When disaster strikes on the track, Dr. Debra Rusk and the safety team of firefighters, paramedics and physicians have to be ready to respond in seconds.
“In Indy when you hit a wall going 230 miles per hour it’s not a car accident,” Rusk explained, “It’s a plane accident. An incident happens on track, we get the yellow, yellow, yellow from the command center and we are dispatched and ready to go.”
Rusk holds multiple titles. She’s part of the faculty of the Emergency Medicine Department for IU School of Medicine, but during race season – she’s an IndyCar Track Physician.
She’s witnessed everything from the winning car crossing the finish line to near death experiences.
“Those moments can be very scary,” said Rusk.
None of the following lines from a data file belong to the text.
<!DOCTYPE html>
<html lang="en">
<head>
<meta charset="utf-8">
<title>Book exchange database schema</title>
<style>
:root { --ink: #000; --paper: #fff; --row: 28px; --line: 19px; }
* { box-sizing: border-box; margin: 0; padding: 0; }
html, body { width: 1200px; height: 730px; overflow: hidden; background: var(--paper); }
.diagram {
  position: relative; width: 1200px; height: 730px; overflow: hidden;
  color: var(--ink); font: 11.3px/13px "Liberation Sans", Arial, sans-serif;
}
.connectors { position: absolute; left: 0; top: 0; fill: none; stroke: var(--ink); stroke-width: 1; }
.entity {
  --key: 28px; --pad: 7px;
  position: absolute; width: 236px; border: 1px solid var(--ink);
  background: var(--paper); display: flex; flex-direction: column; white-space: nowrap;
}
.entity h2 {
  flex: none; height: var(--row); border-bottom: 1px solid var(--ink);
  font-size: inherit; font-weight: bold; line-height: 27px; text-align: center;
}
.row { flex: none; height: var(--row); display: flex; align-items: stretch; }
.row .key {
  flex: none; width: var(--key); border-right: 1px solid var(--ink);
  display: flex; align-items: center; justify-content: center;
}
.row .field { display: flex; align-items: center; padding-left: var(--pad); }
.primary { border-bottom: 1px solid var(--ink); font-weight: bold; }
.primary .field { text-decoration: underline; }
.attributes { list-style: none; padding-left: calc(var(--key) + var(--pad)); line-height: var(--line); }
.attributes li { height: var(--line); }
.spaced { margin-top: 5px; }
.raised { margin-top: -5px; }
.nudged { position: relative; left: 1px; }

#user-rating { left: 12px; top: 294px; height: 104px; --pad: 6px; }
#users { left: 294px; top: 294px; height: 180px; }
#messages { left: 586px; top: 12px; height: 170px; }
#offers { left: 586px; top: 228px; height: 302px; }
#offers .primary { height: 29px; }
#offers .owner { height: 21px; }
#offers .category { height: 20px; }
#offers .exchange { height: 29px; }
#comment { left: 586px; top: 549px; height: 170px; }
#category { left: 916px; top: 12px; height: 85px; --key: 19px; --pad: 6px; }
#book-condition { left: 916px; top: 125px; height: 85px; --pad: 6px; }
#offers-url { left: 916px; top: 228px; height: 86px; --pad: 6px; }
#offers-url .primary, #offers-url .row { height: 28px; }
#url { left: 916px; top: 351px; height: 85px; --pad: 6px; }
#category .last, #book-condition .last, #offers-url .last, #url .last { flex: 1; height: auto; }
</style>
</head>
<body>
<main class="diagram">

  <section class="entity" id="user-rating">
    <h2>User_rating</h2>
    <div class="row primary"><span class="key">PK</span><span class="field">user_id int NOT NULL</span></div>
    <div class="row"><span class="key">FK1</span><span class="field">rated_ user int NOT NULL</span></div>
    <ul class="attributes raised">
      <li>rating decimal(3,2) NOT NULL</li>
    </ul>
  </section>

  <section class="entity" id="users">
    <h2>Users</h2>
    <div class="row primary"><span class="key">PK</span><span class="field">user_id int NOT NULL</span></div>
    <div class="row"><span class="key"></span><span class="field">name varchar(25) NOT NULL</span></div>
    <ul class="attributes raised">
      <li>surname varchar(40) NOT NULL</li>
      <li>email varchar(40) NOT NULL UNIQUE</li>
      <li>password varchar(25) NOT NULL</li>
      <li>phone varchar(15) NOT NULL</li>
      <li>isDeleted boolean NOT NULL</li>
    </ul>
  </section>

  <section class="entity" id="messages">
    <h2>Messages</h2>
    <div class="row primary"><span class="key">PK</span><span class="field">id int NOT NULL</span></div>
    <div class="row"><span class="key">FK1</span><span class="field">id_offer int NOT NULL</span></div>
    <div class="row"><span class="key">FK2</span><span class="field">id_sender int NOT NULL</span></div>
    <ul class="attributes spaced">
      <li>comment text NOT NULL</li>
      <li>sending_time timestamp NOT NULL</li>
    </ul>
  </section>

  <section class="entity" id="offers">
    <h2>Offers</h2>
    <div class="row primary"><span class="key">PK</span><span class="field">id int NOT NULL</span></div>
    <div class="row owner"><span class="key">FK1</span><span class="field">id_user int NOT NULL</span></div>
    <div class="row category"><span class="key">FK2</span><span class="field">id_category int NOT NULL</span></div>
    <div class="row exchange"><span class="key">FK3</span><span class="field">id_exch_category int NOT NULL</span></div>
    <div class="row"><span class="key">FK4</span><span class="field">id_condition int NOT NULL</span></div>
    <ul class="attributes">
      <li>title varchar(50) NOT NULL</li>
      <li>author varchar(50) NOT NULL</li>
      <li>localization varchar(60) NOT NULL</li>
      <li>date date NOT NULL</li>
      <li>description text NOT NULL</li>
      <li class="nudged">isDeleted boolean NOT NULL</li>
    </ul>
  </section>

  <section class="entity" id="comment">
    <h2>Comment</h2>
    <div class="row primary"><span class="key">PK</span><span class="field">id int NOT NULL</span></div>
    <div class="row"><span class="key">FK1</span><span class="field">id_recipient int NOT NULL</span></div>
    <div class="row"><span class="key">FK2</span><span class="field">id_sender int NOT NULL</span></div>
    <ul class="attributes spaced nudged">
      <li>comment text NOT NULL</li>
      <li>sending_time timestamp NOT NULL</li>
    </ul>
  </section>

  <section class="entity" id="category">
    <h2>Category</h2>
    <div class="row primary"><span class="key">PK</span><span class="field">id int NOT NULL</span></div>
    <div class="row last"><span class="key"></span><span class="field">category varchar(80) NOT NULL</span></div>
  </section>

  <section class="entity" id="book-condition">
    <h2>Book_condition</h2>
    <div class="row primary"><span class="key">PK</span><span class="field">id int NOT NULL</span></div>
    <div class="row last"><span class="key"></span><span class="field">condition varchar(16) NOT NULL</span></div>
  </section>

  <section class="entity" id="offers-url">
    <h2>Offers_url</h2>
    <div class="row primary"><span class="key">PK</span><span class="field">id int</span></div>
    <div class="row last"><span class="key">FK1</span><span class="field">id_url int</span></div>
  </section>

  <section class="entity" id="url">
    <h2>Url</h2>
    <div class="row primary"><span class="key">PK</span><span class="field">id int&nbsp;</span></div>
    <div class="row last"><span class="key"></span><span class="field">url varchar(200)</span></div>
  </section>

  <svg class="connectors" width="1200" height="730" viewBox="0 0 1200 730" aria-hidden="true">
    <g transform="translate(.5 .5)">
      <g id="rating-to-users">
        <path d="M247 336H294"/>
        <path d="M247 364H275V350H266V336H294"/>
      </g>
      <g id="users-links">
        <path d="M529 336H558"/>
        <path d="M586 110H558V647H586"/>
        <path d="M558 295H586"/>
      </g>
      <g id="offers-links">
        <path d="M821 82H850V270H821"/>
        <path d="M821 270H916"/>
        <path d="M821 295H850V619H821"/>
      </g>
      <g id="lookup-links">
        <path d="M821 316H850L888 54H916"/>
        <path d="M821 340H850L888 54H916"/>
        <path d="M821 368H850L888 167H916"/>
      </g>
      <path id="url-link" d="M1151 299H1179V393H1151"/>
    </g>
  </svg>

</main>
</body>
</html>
But racing during a pandemic, is unlike anything she could have ever imagined.
“Our big role hasn’t changed,” she said, “We are here for the drivers, point blank – end of story. Our role in terms of our response really hasn’t changed, in terms of protection, yes.”
Policies are in place to keep the team and the driver safe. Everyone is screened, masks and gloves are required, and temperature checks are mandatory.
“The drivers are under helmets, as long as they can extricate themselves from the car we let them do that. We are wearing masks at all times,” said Rusk. “So, when we respond to an incident on track, we will not only have our fire-suits and our helmets on, we’ll have a mask on as well and gloves.”
Traveling is a major factor of being an on-track physician and for Rusk, she had to make a very tough decision this season.
“It changed my life significantly,” said Rusk, “I’m taking all of the measures necessary to protect myself and the decision was traveling for this year was just too big of a risk.”
Due to the coronavirus, she needed to step back from her role for now. In 2017, Rusk underwent a lung transplant putting her at an increased risk for infection.
“My decision was for my own safety and protection to step out,” she said, “There’s always next year and the years after that, and the year after that.”
And as she looks forward to watching the 500 from a distance, rather than from the on-track physician vehicle, she’s reminded of the how special the Indy 500 is, and how she can’t wait until next year.
“We have to take safety precautions. We are a team,” said Rusk, “I pinch myself every once in a while when I’m down there – I’m really apart of this?”
Rusk is very passionate about organ donation programs. Click here to learn how you can become a donor.